Data extracted from a collection
----
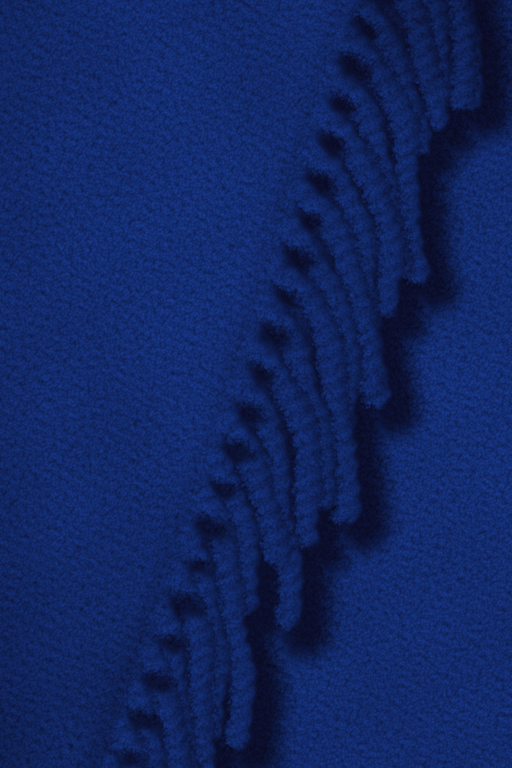
Write a Shadertoy shader that draws this texture.

```glsl
// Blue woollen shawl with a diagonal fringe of twisted cords casting soft shadows.
#define CORDS 26
#define SPACING 0.05
#define FIRST_ROOT 1.2
#define RADIUS 0.0175
#define FUZZ 0.005
#define SHADOW_SHIFT vec2(0.023, -0.022)
#define SHADOW_BLUR 0.036
#define NAP 0.30
#define GRAIN 0.48
#define DEEP_BLUE vec3(0.038, 0.034, 0.12)
#define BRIGHT_BLUE vec3(0.088, 0.205, 0.515)

vec2 hash2(vec2 p) {
    vec3 q = fract(p.xyx * vec3(0.1031, 0.1030, 0.0973));
    q += dot(q, q.yzx + 33.33);
    return fract((q.xx + q.yz) * q.zy);
}

// Distance to the nearest scattered cell centre
float cellular(vec2 p) {
    vec2 cell = floor(p), f = fract(p);
    float nearest = 2.0;
    for (int y = -1; y <= 1; y++)
        for (int x = -1; x <= 1; x++) {
            vec2 o = vec2(x, y);
            vec2 r = o + hash2(cell + o + 200.0) - f;
            nearest = min(nearest, dot(r, r));
        }
    return sqrt(nearest);
}

float bump(float x, float centre, float width) {
    float t = (x - centre) / width;
    return exp(-t * t);
}

// Slightly bowed edge of the upper cloth
float hemX(float y) {
    return 0.14 + 0.325 * y + 0.012 * sin(3.1416 * clamp(y, 0.0, 1.0));
}

float rootY(int i) { return FIRST_ROOT - SPACING * float(i); }

// One hanging cord: signed distance, position across, drop below its root
vec3 cord(vec2 p, int i) {
    float n = float(i), y0 = rootY(i);
    float len = 0.285 + 0.045 * cos(2.094 * (n - 8.0))
        - 0.10 * bump(y0, 1.05, 0.07) - 0.09 * bump(y0, 0.43, 0.05)
        + 0.08 * smoothstep(1.1, 1.2, y0);
    float spread = mix(0.026, 0.078, smoothstep(0.2, 0.7, y0)) + 0.010 * mod(n, 2.0);
    float drop = y0 - p.y;
    float d = clamp(drop, 0.0, len);
    float fall = exp(-14.0 * d);
    float x = hemX(y0) + spread * (1.0 - fall) + 0.006 * sin(d * 27.0 + n * 2.3) * (1.0 - fall);
    float slope = 14.0 * spread * fall;
    float across = (p.x - x) / sqrt(1.0 + slope * slope);
    float past = max(drop - len + RADIUS, 0.0) + max(-drop, 0.0);
    float radius = RADIUS * (1.0 + 0.10 * sin(d * 60.0 + n * 4.1));
    return vec3(length(vec2(across, past)) - radius, across / radius, drop);
}

// Felted weave: broken ribs running down to the right
float weave(vec2 p) {
    float warp = sin(p.x * 31.0 + p.y * 17.0) + sin(p.y * 43.0 - p.x * 23.0);
    float ribs = sin(dot(p, vec2(190.0, 430.0)) + 1.4 * warp);
    float broken = 0.5 + 0.5 * sin(dot(p, vec2(260.0, -110.0)) + 2.0 * warp);
    return 0.080 * ribs * broken + 0.012 * warp;
}

void mainImage(out vec4 fragColor, in vec2 fragCoord) {
    vec2 p = fragCoord / iResolution.y;
    float nap = 0.47 - cellular(p * vec2(130.0, 150.0));
    float grain = 0.47 - cellular(mat2(0.8, 0.6, -0.6, 0.8) * p * vec2(310.0, 240.0));
    float wool = NAP * nap + GRAIN * grain;

    // Ragged outline for the cords and hem
    vec2 q = p + 0.0016 * vec2(sin(p.y * 210.0 + 3.0 * sin(p.x * 90.0)), sin(p.x * 240.0 + p.y * 70.0));
    q += 0.005 * nap * vec2(1.0, 0.6) + 0.003 * grain;
    float hem = q.x - hemX(q.y);

    // Lower cloth and the fringe's shadow, gentler close to the hem
    float shadow = 0.0;
    for (int i = 0; i < CORDS; i++) {
        float d = cord(q - SHADOW_SHIFT, i).x;
        shadow = max(shadow, 1.0 - smoothstep(-0.008, SHADOW_BLUR, d));
    }
    float light = 0.73 + weave(p) + 0.07 * bump(p.y, 0.48, 0.25) - 0.22 * smoothstep(0.80, 1.05, p.y);
    light *= 1.0 - 0.84 * shadow * mix(0.55, 1.0, smoothstep(0.05, 0.12, hem));

    // Cords, each with contact shadow, round shading and twist
    float fringe = light;
    for (int i = 0; i < CORDS; i++) {
        vec3 c = cord(q, i);
        float cover = 1.0 - smoothstep(-FUZZ, FUZZ, c.x);
        float contact = 1.0 - smoothstep(-0.002, 0.011, c.x);
        float roundness = sqrt(max(1.0 - 0.85 * c.y * c.y, 0.0));
        float twist = sin(c.z * 330.0 + c.y * 2.8 + float(i));
        float shade = 0.25 + 0.43 * roundness - 0.06 * c.y + 0.065 * twist;
        shade -= 0.16 * smoothstep(0.82, 1.0, p.y);
        fringe = mix(fringe * (1.0 - 0.28 * contact), shade, cover);
    }

    // Dark openings between the knotted roots, each under a lit loop
    float hole = 0.0, loop = 0.0;
    for (int i = 0; i < CORDS; i++) {
        float size = 1.0 + 0.20 * sin(float(i) * 2.7);
        vec2 r = q - vec2(hemX(rootY(i)) + 0.013, rootY(i) - 0.038);
        r.y += 0.25 * r.x;
        float reach = length(r / vec2(0.020, 0.0135)) / size;
        hole = max(hole, 1.0 - smoothstep(0.35, 1.4, reach));
        loop = max(loop, bump(reach, 1.75, 0.4) * smoothstep(-0.004, 0.012, r.y - r.x * 0.6));
    }
    fringe = (fringe + 0.09 * loop) * (1.0 - 0.72 * hole);

    // Upper cloth with broad soft folds and a puckered hem
    float cloth = 0.71 + weave(p * vec2(1.0, 0.9) + 3.0) + 0.025 * sin(p.x * 24.0 + p.y * 3.0);
    cloth += 0.08 * bump(p.y, 0.68, 0.28) - 0.12 * smoothstep(0.35, 0.0, p.y);
    cloth -= 0.11 * smoothstep(0.10, 0.0, p.x) + 0.10 * bump(hem, -0.020, 0.014);
    cloth += 0.07 * bump(hem, -0.004, 0.012) * cos(6.2832 * (p.y - FIRST_ROOT) / SPACING);
    float value = mix(cloth, fringe, smoothstep(-0.014, 0.006, hem));

    value += wool * (0.30 + 0.80 * clamp(value, 0.0, 1.0));
    value = clamp(value, 0.0, 1.3);
    vec3 color = mix(DEEP_BLUE, BRIGHT_BLUE, value);
    color.r -= 0.03 * value * max(1.0 - value, 0.0);
    fragColor = vec4(color, 1.0);
}
```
----
§ PROBLEM DETAILS
Copy every entry word for word, but omit the pictures.

§ TASK ANSWER
Write a Shadertoy shader that draws this texture.

```glsl
// Blue woollen shawl with a diagonal fringe of twisted cords casting soft shadows.
#define CORDS 26
#define SPACING 0.05
#define FIRST_ROOT 1.2
#define RADIUS 0.0175
#define FUZZ 0.005
#define SHADOW_SHIFT vec2(0.023, -0.022)
#define SHADOW_BLUR 0.036
#define NAP 0.30
#define GRAIN 0.48
#define DEEP_BLUE vec3(0.038, 0.034, 0.12)
#define BRIGHT_BLUE vec3(0.088, 0.205, 0.515)

vec2 hash2(vec2 p) {
    vec3 q = fract(p.xyx * vec3(0.1031, 0.1030, 0.0973));
    q += dot(q, q.yzx + 33.33);
    return fract((q.xx + q.yz) * q.zy);
}

// Distance to the nearest scattered cell centre
float cellular(vec2 p) {
    vec2 cell = floor(p), f = fract(p);
    float nearest = 2.0;
    for (int y = -1; y <= 1; y++)
        for (int x = -1; x <= 1; x++) {
            vec2 o = vec2(x, y);
            vec2 r = o + hash2(cell + o + 200.0) - f;
            nearest = min(nearest, dot(r, r));
        }
    return sqrt(nearest);
}

float bump(float x, float centre, float width) {
    float t = (x - centre) / width;
    return exp(-t * t);
}

// Slightly bowed edge of the upper cloth
float hemX(float y) {
    return 0.14 + 0.325 * y + 0.012 * sin(3.1416 * clamp(y, 0.0, 1.0));
}

float rootY(int i) { return FIRST_ROOT - SPACING * float(i); }

// One hanging cord: signed distance, position across, drop below its root
vec3 cord(vec2 p, int i) {
    float n = float(i), y0 = rootY(i);
    float len = 0.285 + 0.045 * cos(2.094 * (n - 8.0))
        - 0.10 * bump(y0, 1.05, 0.07) - 0.09 * bump(y0, 0.43, 0.05)
        + 0.08 * smoothstep(1.1, 1.2, y0);
    float spread = mix(0.026, 0.078, smoothstep(0.2, 0.7, y0)) + 0.010 * mod(n, 2.0);
    float drop = y0 - p.y;
    float d = clamp(drop, 0.0, len);
    float fall = exp(-14.0 * d);
    float x = hemX(y0) + spread * (1.0 - fall) + 0.006 * sin(d * 27.0 + n * 2.3) * (1.0 - fall);
    float slope = 14.0 * spread * fall;
    float across = (p.x - x) / sqrt(1.0 + slope * slope);
    float past = max(drop - len + RADIUS, 0.0) + max(-drop, 0.0);
    float radius = RADIUS * (1.0 + 0.10 * sin(d * 60.0 + n * 4.1));
    return vec3(length(vec2(across, past)) - radius, across / radius, drop);
}

// Felted weave: broken ribs running down to the right
float weave(vec2 p) {
    float warp = sin(p.x * 31.0 + p.y * 17.0) + sin(p.y * 43.0 - p.x * 23.0);
    float ribs = sin(dot(p, vec2(190.0, 430.0)) + 1.4 * warp);
    float broken = 0.5 + 0.5 * sin(dot(p, vec2(260.0, -110.0)) + 2.0 * warp);
    return 0.080 * ribs * broken + 0.012 * warp;
}

void mainImage(out vec4 fragColor, in vec2 fragCoord) {
    vec2 p = fragCoord / iResolution.y;
    float nap = 0.47 - cellular(p * vec2(130.0, 150.0));
    float grain = 0.47 - cellular(mat2(0.8, 0.6, -0.6, 0.8) * p * vec2(310.0, 240.0));
    float wool = NAP * nap + GRAIN * grain;

    // Ragged outline for the cords and hem
    vec2 q = p + 0.0016 * vec2(sin(p.y * 210.0 + 3.0 * sin(p.x * 90.0)), sin(p.x * 240.0 + p.y * 70.0));
    q += 0.005 * nap * vec2(1.0, 0.6) + 0.003 * grain;
    float hem = q.x - hemX(q.y);

    // Lower cloth and the fringe's shadow, gentler close to the hem
    float shadow = 0.0;
    for (int i = 0; i < CORDS; i++) {
        float d = cord(q - SHADOW_SHIFT, i).x;
        shadow = max(shadow, 1.0 - smoothstep(-0.008, SHADOW_BLUR, d));
    }
    float light = 0.73 + weave(p) + 0.07 * bump(p.y, 0.48, 0.25) - 0.22 * smoothstep(0.80, 1.05, p.y);
    light *= 1.0 - 0.84 * shadow * mix(0.55, 1.0, smoothstep(0.05, 0.12, hem));

    // Cords, each with contact shadow, round shading and twist
    float fringe = light;
    for (int i = 0; i < CORDS; i++) {
        vec3 c = cord(q, i);
        float cover = 1.0 - smoothstep(-FUZZ, FUZZ, c.x);
        float contact = 1.0 - smoothstep(-0.002, 0.011, c.x);
        float roundness = sqrt(max(1.0 - 0.85 * c.y * c.y, 0.0));
        float twist = sin(c.z * 330.0 + c.y * 2.8 + float(i));
        float shade = 0.25 + 0.43 * roundness - 0.06 * c.y + 0.065 * twist;
        shade -= 0.16 * smoothstep(0.82, 1.0, p.y);
        fringe = mix(fringe * (1.0 - 0.28 * contact), shade, cover);
    }

    // Dark openings between the knotted roots, each under a lit loop
    float hole = 0.0, loop = 0.0;
    for (int i = 0; i < CORDS; i++) {
        float size = 1.0 + 0.20 * sin(float(i) * 2.7);
        vec2 r = q - vec2(hemX(rootY(i)) + 0.013, rootY(i) - 0.038);
        r.y += 0.25 * r.x;
        float reach = length(r / vec2(0.020, 0.0135)) / size;
        hole = max(hole, 1.0 - smoothstep(0.35, 1.4, reach));
        loop = max(loop, bump(reach, 1.75, 0.4) * smoothstep(-0.004, 0.012, r.y - r.x * 0.6));
    }
    fringe = (fringe + 0.09 * loop) * (1.0 - 0.72 * hole);

    // Upper cloth with broad soft folds and a puckered hem
    float cloth = 0.71 + weave(p * vec2(1.0, 0.9) + 3.0) + 0.025 * sin(p.x * 24.0 + p.y * 3.0);
    cloth += 0.08 * bump(p.y, 0.68, 0.28) - 0.12 * smoothstep(0.35, 0.0, p.y);
    cloth -= 0.11 * smoothstep(0.10, 0.0, p.x) + 0.10 * bump(hem, -0.020, 0.014);
    cloth += 0.07 * bump(hem, -0.004, 0.012) * cos(6.2832 * (p.y - FIRST_ROOT) / SPACING);
    float value = mix(cloth, fringe, smoothstep(-0.014, 0.006, hem));

    value += wool * (0.30 + 0.80 * clamp(value, 0.0, 1.0));
    value = clamp(value, 0.0, 1.3);
    vec3 color = mix(DEEP_BLUE, BRIGHT_BLUE, value);
    color.r -= 0.03 * value * max(1.0 - value, 0.0);
    fragColor = vec4(color, 1.0);
}
```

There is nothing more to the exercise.